(Data under study)

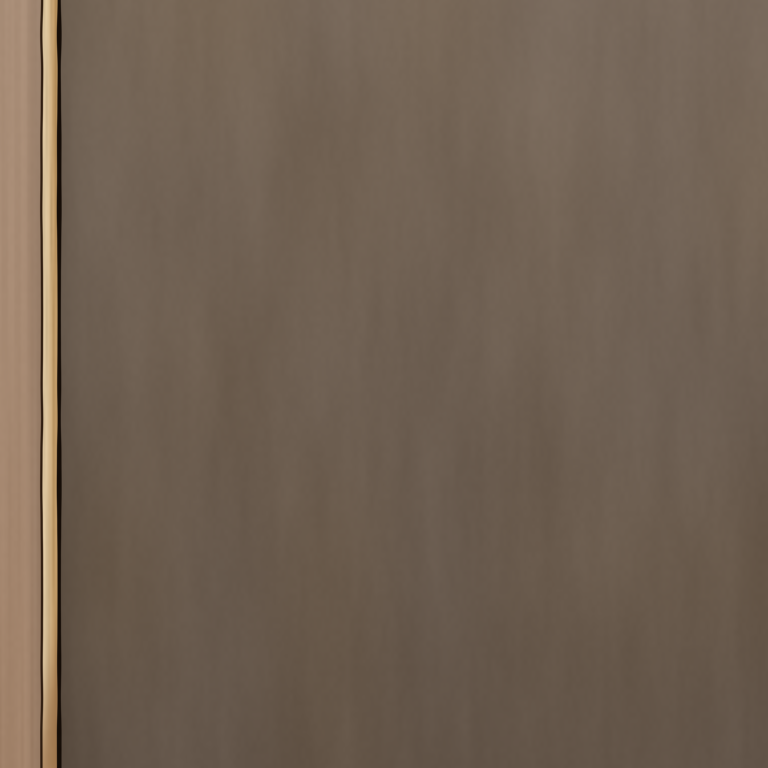
This texture is drawn by a Shadertoy shader. Its source:

```glsl
float hash(vec2 p) {
    p = fract(p * vec2(0.1031, 0.1137));
    p += dot(p, p.yx + 33.33);
    return fract((p.x + p.y) * p.x * 41.7);
}

float noise(vec2 p) {
    vec2 cell = floor(p), f = fract(p);
    f = f * f * (3.0 - 2.0 * f);
    return mix(mix(hash(cell), hash(cell + vec2(1, 0)), f.x),
               mix(hash(cell + vec2(0, 1)), hash(cell + vec2(1, 1)), f.x), f.y);
}

// Vertically stretched layers of noise, centred on zero
float brushedGrain(vec2 uv) {
    float sum = 0.0, weight = 0.5;
    vec2 freq = vec2(13.0, 2.5);
    for (int i = 0; i < 4; i++) {
        sum += weight * (noise(uv * freq + float(i) * 17.3 + 40.0) - 0.5);
        freq *= vec2(2.0, 1.9);
        weight *= 0.72;
    }
    return sum;
}

float edge(float x, float at) {
    return smoothstep(at - 0.0011, at + 0.0011, x);
}

vec3 panelColor(vec2 uv) {
    vec3 color = mix(vec3(0.385, 0.328, 0.277), vec3(0.475, 0.412, 0.352), uv.y);
    color += 0.045 * brushedGrain(uv);
    color += 0.014 * (noise(uv * vec2(9.0, 7.0) + 5.0) - 0.5);
    // Faint warm and cool drift, cooler towards the right
    float warmth = noise(uv * vec2(7.0, 4.0) + 71.0) - 0.5 - 0.4 * (uv.x - 0.5);
    color += warmth * vec3(0.006, 0.0, -0.012);
    // Soft shade beside the trim
    return color * (1.0 - 0.1 * exp(-(uv.x - 0.08) * 30.0));
}

vec3 stripColor(vec2 uv) {
    vec3 color = mix(vec3(0.62, 0.50, 0.405), vec3(0.65, 0.545, 0.46), uv.y);
    color += 0.035 * (noise(uv * vec2(240.0, 3.0)) - 0.5);
    return color * (1.02 - 0.08 * smoothstep(0.03, 0.053, uv.x));
}

vec3 goldColor(vec2 uv) {
    float across = (uv.x - 0.056) / 0.018;
    vec3 color = mix(vec3(0.86, 0.77, 0.62), vec3(0.74, 0.59, 0.39),
                     smoothstep(0.1, 0.95, across));
    color += 0.09 * (noise(uv * vec2(330.0, 7.0) + 9.0) - 0.5);
    // Brown reflection at the foot
    float foot = smoothstep(0.24, 0.06, uv.y + 0.08 * (1.0 - across));
    return mix(color, vec3(0.60, 0.44, 0.29), 0.75 * foot);
}

void mainImage(out vec4 fragColor, in vec2 fragCoord) {
    vec2 uv = fragCoord / iResolution.xy;
    vec3 darkGap = vec3(0.14, 0.085, 0.045);
    float wobble = 0.0012 * (noise(vec2(3.0, uv.y * 22.0)) - 0.5);

    // Strip, thin gap, gold trim, wide gap, panel
    vec3 color = stripColor(uv);
    color = mix(color, darkGap * 1.3, edge(uv.x, 0.0528 + wobble));
    color = mix(color, goldColor(uv), edge(uv.x, 0.0558 + wobble));
    color = mix(color, darkGap * 0.6, edge(uv.x, 0.0745 + wobble));
    color = mix(color, panelColor(uv), edge(uv.x, 0.0797 - wobble));

    // Fine soft mottling
    color += 0.008 * (noise(uv * vec2(190.0, 130.0)) - 0.5);
    fragColor = vec4(color, 1.0);
}
```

(End Data under study)

For the string "wobble", show each line of the entries above where it occurs.

    float wobble = 0.0012 * (noise(vec2(3.0, uv.y * 22.0)) - 0.5);
    color = mix(color, darkGap * 1.3, edge(uv.x, 0.0528 + wobble));
    color = mix(color, goldColor(uv), edge(uv.x, 0.0558 + wobble));
    color = mix(color, darkGap * 0.6, edge(uv.x, 0.0745 + wobble));
    color = mix(color, panelColor(uv), edge(uv.x, 0.0797 - wobble));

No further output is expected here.